Motorola’s Co-CEO Sanjay Jha has been a busy guy. In the past two days, he’s made appearances at Google’s Mountain View headquarters, and then was at AT&T’s press conference this morning in Las Vegas.
Jha topped it off with a press conference of his own this evening to talk about the momentum Motorola (NYSE: MOT) is having as it attempts to rebuild the company focusing on the Android operating platform. Jha said it has now introduced an Android device to 23 carriers in 15 countries. Jha: “Motorola brings the global reach to the worldwide distribution. We’ll leverage the Motorola name in North America, where its still strong, and in Latin America and China.” As part of the event, Jha formally announced its latest Android device — the BackFlip, which will roll-out to multiple carriers, and likely AT&T (NYSE: T) (although he would not confirm that).
The BackFlip folds in half. Imagine a long rectangular clam shell flip phone. The design enables the keyboard to be much larger because it can use the entire surface of the device, rather than reserving a bit for the slider hinge.
In addition to the BackFlip, Jha said that Motorola has been working closely with Adobe (NSDQ: ADBE) and Google (NSDQ: GOOG) to bring Flash 10.1 to the Android platform to enable better internet browsing, such as ticker quotes scrolling across the screen. “We’ve been working with Adobe on integrating 10.1 Flash into Droid hardware, it’s quite important, and Adobe team has been doing a good job.” He said it will be pushed out to the Motorola Droid on Verizon in subsequent software upgrades.
He also announced his intention to continue to upgrade devices already in the marketplace with the latest software. The updates are important if Motorola doesn’t want to alienate its current install base by making just-purchased devices nearly obsolete.
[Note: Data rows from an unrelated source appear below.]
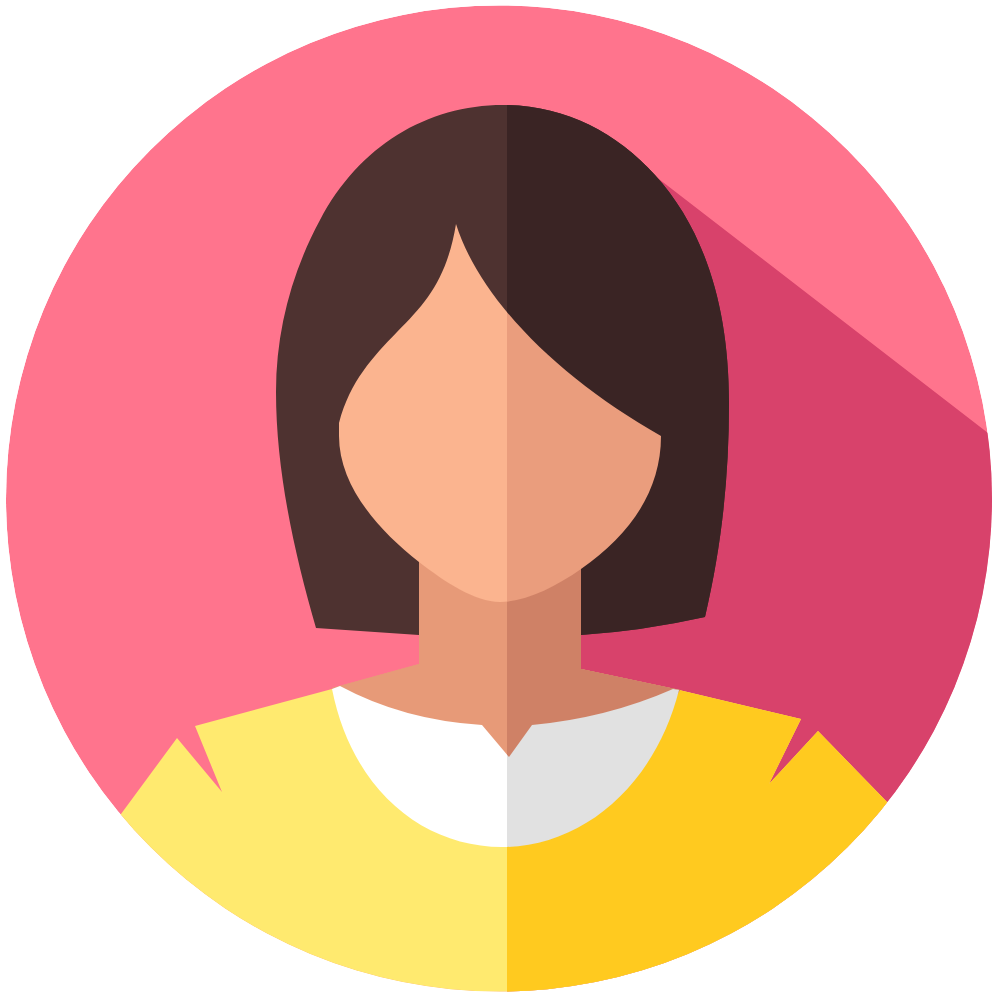
<!DOCTYPE html>
<html lang="en">
<head>
<meta charset="utf-8">
<title>Woman avatar</title>
<style>
:root {
  --paper: #ffffff;
  --pink: #ff748d;
  --pink-shadow: #d8426b;
  --hair: #4e3230;
  --hair-shade: #3a2424;
  --skin: #fbb48f;
  --skin-shade: #ea9d7d;
  --neck: #e79a78;
  --neck-shade: #cf8166;
  --collar: #ffffff;
  --collar-shade: #e1e1e1;
  --sweater: #ffea6f;
  --sweater-shade: #ffca1f;
}
html, body { margin: 0; background: var(--paper); overflow: hidden; }
svg { display: block; width: 1000px; height: 1000px; }
.disc { fill: var(--pink); }
.long-shadow { fill: var(--pink-shadow); }
.hair { fill: var(--hair); }
.face { fill: var(--skin); }
.neck { fill: var(--neck); }
.collar { fill: var(--collar); }
.sweater { fill: var(--sweater); }
.shade .hair { fill: var(--hair-shade); }
.shade .face { fill: var(--skin-shade); }
.shade .neck { fill: var(--neck-shade); }
.shade .collar { fill: var(--collar-shade); }
.shade .sweater { fill: var(--sweater-shade); }
</style>
</head>
<body>
<svg viewBox="0 0 1000 1000" role="img" aria-label="Round avatar of a woman with a brown bob and a yellow sweater">
  <defs>
    <clipPath id="disc-clip"><circle cx="499" cy="498.5" r="493"/></clipPath>
    <clipPath id="right-half"><rect x="507" y="0" width="493" height="1000"/></clipPath>
    <path id="hair-shape" d="M316 628C294 552 276 470 276 392C276 330 292 272 320 220C359 146 427 105 503 105C564 105 616 132 655 175C705 230 729 308 729 403C729 476 722 544 705 617Q642 631 581 635H419Z"/>
    <path id="neck-shape" d="M419 540H581V669L680 690L640 760H360L332 688L419 664Z"/>
    <path id="face-shape" d="M456 224C480 300 560 379 661 436C661 491 630 535 581 569C554 588 524 602 500 602C475 602 445 582 419 562C377 529 339 485 339 436V423C350 381 373 357 397 332C427 302 447 278 456 224Z"/>
    <path id="sweater-shape" d="M121 814L177 738L222 792L195 726L332 689L502 820L679 690L801 719L769 784L818 731L887 802L1000 1000H0Z"/>
    <path id="collar-shape" d="M332 689L340 686Q403 720 482 725L509 757L532 725Q607 718 673 689L679 690C655 785 583 847 502 847C423 847 352 790 332 689Z"/>
  </defs>

  <g clip-path="url(#disc-clip)">
    <circle class="disc" cx="499" cy="498.5" r="493"/>
    <polygon class="long-shadow" points="655,176 988,433 1000,442 1000,1000 507,1000 507,400"/>

    <g id="base-tones">
      <use href="#hair-shape" class="hair"/>
      <use href="#neck-shape" class="neck"/>
      <use href="#face-shape" class="face"/>
      <use href="#sweater-shape" class="sweater"/>
      <use href="#neck-shape" class="neck" clip-path="url(#neckline)"/>
      <use href="#collar-shape" class="collar"/>
    </g>

    <g id="shaded-half" class="shade" clip-path="url(#right-half)">
      <use href="#hair-shape" class="hair"/>
      <use href="#neck-shape" class="neck"/>
      <use href="#face-shape" class="face"/>
      <use href="#sweater-shape" class="sweater"/>
      <use href="#neck-shape" class="neck" clip-path="url(#neckline)"/>
      <use href="#collar-shape" class="collar"/>
    </g>
  </g>

  <defs>
    <clipPath id="neckline"><rect x="330" y="664" width="352" height="100"/></clipPath>
  </defs>
</svg>
</body>
</html>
By upgrading as soon as possible, it will also alleviate some fragmentation issues within the developer community. He said the Motorola CLIQ, which runs on T-Mobile, will be upgraded to the latest 2.1 software. “This is an important part of our strategy. They have to be upgradeable and have to be able to grow with you.”